● Plain-text document sources
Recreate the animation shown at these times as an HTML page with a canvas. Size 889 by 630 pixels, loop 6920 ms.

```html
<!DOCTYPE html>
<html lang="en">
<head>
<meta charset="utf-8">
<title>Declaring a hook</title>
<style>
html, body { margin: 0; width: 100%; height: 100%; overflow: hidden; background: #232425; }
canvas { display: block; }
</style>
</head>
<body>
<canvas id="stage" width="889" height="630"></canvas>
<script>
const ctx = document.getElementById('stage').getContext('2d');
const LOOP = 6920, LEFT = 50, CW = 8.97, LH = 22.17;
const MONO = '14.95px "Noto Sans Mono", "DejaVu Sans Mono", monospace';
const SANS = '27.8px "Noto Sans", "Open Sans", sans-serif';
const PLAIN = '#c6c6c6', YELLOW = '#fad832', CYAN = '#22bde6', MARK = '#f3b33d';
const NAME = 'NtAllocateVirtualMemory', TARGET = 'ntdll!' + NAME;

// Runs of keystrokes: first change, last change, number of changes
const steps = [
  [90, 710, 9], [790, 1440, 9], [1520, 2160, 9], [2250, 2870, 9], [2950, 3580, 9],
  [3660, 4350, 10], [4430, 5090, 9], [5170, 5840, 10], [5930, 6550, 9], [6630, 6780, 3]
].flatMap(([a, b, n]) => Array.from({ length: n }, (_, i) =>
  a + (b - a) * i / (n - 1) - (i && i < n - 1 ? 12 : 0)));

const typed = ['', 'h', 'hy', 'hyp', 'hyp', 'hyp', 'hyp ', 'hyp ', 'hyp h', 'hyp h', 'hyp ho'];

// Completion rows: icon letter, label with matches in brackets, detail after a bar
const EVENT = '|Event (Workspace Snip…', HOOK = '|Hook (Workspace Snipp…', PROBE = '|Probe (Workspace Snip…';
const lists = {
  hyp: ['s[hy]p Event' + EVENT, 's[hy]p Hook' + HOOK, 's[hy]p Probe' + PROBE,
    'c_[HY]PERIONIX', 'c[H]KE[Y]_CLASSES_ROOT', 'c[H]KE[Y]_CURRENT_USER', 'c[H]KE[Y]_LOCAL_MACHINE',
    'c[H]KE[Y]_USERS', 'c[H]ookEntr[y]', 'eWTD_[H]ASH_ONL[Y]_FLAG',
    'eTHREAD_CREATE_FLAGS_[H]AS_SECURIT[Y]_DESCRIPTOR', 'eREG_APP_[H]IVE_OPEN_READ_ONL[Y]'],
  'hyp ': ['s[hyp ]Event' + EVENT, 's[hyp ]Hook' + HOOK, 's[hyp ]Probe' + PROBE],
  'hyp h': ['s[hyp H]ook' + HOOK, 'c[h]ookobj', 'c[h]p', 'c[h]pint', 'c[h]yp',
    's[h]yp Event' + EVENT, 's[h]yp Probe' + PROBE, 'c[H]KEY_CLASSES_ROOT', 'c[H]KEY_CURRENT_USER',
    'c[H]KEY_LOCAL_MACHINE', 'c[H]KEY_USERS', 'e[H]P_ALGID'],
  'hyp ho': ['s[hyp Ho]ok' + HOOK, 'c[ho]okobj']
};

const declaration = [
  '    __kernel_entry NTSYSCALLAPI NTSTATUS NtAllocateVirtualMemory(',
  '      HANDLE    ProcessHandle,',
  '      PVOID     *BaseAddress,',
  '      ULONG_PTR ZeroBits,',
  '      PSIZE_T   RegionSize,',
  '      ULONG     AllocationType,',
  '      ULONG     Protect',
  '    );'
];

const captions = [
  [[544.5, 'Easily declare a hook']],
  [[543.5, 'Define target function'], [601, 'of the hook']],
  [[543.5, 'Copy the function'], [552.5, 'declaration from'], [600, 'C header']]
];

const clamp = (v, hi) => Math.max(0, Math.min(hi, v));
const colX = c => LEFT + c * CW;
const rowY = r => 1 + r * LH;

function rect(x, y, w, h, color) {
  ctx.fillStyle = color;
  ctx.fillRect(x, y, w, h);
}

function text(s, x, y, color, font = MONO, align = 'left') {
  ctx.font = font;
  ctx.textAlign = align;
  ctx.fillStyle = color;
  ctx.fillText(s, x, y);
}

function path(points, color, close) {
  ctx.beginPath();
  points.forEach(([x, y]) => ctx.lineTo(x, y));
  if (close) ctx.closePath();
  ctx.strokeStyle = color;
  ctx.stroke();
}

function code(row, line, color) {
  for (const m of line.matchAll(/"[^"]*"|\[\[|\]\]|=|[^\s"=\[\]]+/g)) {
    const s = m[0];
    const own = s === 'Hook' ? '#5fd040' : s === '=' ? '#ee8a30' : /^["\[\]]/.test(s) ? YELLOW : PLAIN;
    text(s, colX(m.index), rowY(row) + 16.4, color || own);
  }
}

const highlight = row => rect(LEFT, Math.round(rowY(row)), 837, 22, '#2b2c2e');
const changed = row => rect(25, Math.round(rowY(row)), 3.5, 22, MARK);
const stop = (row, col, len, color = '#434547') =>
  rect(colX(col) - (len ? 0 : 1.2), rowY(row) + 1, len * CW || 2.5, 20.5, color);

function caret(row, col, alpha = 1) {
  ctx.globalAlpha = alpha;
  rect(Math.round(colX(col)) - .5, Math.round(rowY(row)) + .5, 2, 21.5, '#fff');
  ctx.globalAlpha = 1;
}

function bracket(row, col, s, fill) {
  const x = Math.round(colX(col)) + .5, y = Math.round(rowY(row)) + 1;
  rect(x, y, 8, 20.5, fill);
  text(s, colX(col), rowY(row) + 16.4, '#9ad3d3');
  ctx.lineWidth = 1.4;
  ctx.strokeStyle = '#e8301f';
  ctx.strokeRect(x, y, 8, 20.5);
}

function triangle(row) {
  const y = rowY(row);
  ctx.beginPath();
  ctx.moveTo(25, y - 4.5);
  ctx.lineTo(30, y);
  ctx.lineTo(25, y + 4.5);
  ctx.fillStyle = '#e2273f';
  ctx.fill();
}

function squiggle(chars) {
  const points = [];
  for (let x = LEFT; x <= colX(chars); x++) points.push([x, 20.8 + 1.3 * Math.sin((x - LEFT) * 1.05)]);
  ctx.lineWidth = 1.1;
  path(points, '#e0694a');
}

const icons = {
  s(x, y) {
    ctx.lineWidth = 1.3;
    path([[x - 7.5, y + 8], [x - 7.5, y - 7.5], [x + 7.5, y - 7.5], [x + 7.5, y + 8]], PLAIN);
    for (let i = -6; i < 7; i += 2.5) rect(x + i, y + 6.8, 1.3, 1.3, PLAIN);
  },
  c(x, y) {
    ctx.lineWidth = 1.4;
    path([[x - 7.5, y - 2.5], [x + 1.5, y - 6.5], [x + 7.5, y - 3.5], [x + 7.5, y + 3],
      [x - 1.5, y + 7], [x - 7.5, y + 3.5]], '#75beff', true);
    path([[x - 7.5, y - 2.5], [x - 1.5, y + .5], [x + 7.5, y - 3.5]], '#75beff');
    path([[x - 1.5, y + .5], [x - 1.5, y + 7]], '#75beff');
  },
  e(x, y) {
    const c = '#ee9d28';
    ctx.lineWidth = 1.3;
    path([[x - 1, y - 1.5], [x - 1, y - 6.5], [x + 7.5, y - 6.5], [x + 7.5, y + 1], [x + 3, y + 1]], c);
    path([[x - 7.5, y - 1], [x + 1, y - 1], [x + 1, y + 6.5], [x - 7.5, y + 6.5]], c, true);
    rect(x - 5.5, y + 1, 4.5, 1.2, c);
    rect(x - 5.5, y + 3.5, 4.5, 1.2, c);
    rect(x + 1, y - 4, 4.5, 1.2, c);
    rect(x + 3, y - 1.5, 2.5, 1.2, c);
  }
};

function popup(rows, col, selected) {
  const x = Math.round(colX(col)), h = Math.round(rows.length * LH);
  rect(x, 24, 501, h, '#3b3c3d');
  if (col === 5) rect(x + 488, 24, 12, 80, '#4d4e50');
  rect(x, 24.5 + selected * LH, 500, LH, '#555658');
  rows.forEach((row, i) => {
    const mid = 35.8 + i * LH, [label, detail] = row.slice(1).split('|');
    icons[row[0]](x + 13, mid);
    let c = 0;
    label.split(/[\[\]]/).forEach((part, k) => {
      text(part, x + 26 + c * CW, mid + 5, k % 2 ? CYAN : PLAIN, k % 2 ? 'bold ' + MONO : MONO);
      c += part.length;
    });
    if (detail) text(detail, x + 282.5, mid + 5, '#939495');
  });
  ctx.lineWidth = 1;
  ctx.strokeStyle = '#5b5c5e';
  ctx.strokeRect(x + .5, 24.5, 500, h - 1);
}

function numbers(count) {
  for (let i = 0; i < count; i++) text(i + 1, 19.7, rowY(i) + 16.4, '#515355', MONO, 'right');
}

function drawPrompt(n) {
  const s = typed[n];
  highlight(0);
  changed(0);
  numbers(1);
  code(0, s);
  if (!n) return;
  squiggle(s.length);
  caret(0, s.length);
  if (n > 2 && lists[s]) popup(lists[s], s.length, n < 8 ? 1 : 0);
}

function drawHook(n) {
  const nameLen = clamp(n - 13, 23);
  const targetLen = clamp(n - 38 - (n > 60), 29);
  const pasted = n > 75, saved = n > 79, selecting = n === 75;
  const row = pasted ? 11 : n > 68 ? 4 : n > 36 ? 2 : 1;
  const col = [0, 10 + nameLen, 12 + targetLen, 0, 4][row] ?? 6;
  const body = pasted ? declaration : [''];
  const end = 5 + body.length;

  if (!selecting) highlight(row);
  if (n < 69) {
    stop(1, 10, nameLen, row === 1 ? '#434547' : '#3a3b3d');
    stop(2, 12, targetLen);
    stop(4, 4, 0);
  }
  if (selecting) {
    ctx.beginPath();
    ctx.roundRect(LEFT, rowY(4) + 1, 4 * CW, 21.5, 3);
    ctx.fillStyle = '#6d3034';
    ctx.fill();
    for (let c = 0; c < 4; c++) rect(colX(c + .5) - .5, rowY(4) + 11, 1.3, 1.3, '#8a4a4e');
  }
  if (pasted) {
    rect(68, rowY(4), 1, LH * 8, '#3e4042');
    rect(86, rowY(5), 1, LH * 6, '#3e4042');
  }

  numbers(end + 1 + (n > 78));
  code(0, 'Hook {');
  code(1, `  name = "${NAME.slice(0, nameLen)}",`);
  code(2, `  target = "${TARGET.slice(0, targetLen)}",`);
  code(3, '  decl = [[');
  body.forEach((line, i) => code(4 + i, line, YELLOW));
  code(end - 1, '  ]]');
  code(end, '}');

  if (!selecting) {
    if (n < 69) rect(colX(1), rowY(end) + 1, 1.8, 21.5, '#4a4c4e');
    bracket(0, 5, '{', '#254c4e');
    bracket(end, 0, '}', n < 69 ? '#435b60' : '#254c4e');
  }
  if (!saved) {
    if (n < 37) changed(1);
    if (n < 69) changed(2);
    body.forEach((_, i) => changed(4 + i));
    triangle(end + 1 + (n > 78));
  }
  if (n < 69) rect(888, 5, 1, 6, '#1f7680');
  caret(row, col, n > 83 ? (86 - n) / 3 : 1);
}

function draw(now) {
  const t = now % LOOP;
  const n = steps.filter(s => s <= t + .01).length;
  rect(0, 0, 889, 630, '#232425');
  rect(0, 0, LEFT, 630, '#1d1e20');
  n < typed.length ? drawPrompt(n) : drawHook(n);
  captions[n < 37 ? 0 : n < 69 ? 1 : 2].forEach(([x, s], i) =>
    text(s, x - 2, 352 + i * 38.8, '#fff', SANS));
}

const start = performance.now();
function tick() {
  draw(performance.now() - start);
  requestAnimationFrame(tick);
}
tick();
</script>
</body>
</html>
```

● THE PROBLEM
Each line in the records that carries "changed" must be copied out.

● REPLY
const changed = row => rect(25, Math.round(rowY(row)), 3.5, 22, MARK);
  changed(0);
    if (n < 37) changed(1);
    if (n < 69) changed(2);
    body.forEach((_, i) => changed(4 + i));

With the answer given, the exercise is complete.